* Task objective *
Every line in the entries that holds "style" should be identified and copied.

* Source records *
____________

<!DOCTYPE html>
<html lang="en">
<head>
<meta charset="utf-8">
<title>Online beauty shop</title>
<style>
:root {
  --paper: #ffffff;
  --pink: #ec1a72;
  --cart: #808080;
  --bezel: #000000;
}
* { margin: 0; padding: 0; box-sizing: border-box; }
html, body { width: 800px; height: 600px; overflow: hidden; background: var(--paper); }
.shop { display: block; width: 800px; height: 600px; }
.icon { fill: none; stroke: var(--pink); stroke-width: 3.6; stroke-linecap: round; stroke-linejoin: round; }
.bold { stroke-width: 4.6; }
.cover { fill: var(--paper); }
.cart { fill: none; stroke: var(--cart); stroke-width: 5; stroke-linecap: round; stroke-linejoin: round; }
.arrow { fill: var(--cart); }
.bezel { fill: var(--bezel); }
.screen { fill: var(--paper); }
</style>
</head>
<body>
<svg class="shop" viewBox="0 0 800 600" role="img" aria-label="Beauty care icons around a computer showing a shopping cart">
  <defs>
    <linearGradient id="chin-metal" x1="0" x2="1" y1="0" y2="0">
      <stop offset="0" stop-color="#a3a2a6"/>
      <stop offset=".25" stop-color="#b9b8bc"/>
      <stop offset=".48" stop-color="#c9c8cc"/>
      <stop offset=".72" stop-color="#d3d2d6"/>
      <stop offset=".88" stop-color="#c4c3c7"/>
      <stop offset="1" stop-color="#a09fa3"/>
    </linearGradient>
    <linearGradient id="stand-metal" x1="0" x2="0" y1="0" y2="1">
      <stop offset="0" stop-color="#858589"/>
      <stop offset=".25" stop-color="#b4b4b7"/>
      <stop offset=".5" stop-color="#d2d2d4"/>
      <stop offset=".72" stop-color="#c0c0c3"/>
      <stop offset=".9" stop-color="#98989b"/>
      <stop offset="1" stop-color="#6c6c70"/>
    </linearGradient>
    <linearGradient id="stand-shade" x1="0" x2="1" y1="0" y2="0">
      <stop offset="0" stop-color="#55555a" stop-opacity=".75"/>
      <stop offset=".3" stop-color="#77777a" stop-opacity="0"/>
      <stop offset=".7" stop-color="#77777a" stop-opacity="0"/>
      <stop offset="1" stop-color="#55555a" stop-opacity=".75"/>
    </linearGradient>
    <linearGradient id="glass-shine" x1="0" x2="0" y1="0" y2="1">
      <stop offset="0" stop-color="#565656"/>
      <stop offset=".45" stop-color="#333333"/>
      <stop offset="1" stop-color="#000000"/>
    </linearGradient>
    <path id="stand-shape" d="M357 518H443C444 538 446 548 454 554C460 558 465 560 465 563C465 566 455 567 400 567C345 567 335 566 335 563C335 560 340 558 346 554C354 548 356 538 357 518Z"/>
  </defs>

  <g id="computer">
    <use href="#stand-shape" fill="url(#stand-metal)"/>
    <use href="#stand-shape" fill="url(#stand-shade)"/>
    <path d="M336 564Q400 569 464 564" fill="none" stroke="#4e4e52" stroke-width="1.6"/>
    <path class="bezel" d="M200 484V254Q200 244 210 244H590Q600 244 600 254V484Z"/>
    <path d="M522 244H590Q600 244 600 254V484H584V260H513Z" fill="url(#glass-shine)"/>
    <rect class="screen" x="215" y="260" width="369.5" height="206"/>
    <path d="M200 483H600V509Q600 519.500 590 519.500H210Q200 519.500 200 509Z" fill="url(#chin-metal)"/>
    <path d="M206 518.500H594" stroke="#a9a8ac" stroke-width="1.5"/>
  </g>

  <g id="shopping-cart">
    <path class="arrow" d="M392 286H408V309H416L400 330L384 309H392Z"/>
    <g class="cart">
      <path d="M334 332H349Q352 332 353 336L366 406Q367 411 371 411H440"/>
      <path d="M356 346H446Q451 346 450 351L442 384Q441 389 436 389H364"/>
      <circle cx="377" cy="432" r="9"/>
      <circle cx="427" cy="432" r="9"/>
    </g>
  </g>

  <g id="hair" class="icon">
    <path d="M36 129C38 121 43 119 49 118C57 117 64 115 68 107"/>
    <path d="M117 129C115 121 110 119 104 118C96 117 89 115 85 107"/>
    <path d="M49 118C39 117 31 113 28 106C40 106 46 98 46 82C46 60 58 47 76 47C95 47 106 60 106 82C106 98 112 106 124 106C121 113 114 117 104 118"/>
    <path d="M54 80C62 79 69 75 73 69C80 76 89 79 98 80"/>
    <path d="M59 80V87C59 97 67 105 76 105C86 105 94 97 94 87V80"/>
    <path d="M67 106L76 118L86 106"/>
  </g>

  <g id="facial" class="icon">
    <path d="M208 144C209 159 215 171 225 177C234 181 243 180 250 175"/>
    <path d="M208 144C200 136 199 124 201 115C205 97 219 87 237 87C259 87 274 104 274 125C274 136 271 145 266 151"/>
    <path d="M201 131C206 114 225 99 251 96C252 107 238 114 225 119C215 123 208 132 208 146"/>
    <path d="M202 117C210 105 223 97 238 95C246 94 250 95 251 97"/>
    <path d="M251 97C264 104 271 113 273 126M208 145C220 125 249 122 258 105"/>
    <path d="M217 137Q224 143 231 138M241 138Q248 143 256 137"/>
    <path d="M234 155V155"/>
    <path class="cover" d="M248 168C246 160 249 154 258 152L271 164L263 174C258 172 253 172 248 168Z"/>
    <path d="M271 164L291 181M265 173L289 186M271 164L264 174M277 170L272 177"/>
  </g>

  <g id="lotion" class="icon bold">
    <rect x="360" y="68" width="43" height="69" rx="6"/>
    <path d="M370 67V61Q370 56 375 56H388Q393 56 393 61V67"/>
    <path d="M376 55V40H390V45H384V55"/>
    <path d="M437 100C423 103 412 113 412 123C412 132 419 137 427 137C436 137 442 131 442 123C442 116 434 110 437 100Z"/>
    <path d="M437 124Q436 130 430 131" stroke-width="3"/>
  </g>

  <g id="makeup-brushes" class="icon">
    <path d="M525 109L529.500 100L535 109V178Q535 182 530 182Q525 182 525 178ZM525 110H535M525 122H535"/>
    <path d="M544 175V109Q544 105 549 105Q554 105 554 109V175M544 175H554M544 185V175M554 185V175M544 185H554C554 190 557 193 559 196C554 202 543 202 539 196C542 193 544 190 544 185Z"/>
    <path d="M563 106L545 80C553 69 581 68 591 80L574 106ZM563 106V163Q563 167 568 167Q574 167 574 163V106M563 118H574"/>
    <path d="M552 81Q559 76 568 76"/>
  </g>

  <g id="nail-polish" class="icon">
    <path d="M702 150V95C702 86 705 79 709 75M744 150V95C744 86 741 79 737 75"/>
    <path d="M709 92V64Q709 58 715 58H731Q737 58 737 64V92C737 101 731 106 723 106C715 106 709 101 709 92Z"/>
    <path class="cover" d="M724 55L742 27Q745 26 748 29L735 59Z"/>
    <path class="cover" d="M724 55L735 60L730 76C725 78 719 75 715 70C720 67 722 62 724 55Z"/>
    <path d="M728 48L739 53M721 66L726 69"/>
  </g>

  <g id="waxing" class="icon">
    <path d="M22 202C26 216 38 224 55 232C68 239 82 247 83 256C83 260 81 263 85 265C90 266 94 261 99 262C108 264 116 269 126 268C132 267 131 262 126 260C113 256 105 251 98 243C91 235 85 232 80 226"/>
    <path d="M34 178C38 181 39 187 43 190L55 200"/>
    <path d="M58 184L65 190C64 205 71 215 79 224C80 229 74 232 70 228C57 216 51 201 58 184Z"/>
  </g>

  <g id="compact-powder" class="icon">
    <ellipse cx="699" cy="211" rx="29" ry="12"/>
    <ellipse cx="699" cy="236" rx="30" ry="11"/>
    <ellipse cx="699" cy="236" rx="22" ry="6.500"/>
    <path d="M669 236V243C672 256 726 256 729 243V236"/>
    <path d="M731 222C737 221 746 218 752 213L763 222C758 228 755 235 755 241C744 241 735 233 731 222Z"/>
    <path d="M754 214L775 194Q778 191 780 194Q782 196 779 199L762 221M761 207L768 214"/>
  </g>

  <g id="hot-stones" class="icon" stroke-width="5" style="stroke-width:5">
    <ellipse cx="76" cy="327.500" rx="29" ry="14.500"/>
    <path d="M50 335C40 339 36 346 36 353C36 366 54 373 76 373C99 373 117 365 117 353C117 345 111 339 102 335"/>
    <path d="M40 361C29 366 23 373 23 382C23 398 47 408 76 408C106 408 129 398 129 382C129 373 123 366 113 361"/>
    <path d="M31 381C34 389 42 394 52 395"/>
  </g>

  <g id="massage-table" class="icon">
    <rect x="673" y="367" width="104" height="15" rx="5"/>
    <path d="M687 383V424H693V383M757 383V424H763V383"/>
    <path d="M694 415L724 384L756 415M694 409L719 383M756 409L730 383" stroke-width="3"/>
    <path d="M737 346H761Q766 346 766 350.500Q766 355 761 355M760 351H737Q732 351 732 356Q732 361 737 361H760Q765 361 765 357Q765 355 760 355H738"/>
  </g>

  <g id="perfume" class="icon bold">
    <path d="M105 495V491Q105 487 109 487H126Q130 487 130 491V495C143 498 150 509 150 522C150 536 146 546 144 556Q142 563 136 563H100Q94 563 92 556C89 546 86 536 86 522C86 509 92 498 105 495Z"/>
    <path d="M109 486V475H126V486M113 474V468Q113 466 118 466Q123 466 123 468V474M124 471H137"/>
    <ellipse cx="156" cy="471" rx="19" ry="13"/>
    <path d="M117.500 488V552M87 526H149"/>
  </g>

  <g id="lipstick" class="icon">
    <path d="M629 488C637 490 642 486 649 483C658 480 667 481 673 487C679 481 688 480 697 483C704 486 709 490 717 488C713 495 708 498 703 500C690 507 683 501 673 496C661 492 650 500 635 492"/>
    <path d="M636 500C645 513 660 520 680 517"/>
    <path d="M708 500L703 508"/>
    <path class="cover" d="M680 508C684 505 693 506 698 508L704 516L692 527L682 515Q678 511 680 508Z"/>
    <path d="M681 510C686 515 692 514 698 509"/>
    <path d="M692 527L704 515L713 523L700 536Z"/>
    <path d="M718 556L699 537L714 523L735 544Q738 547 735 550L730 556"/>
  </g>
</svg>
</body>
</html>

____________

* Result *
<style>
</style>
  <g id="hot-stones" class="icon" stroke-width="5" style="stroke-width:5">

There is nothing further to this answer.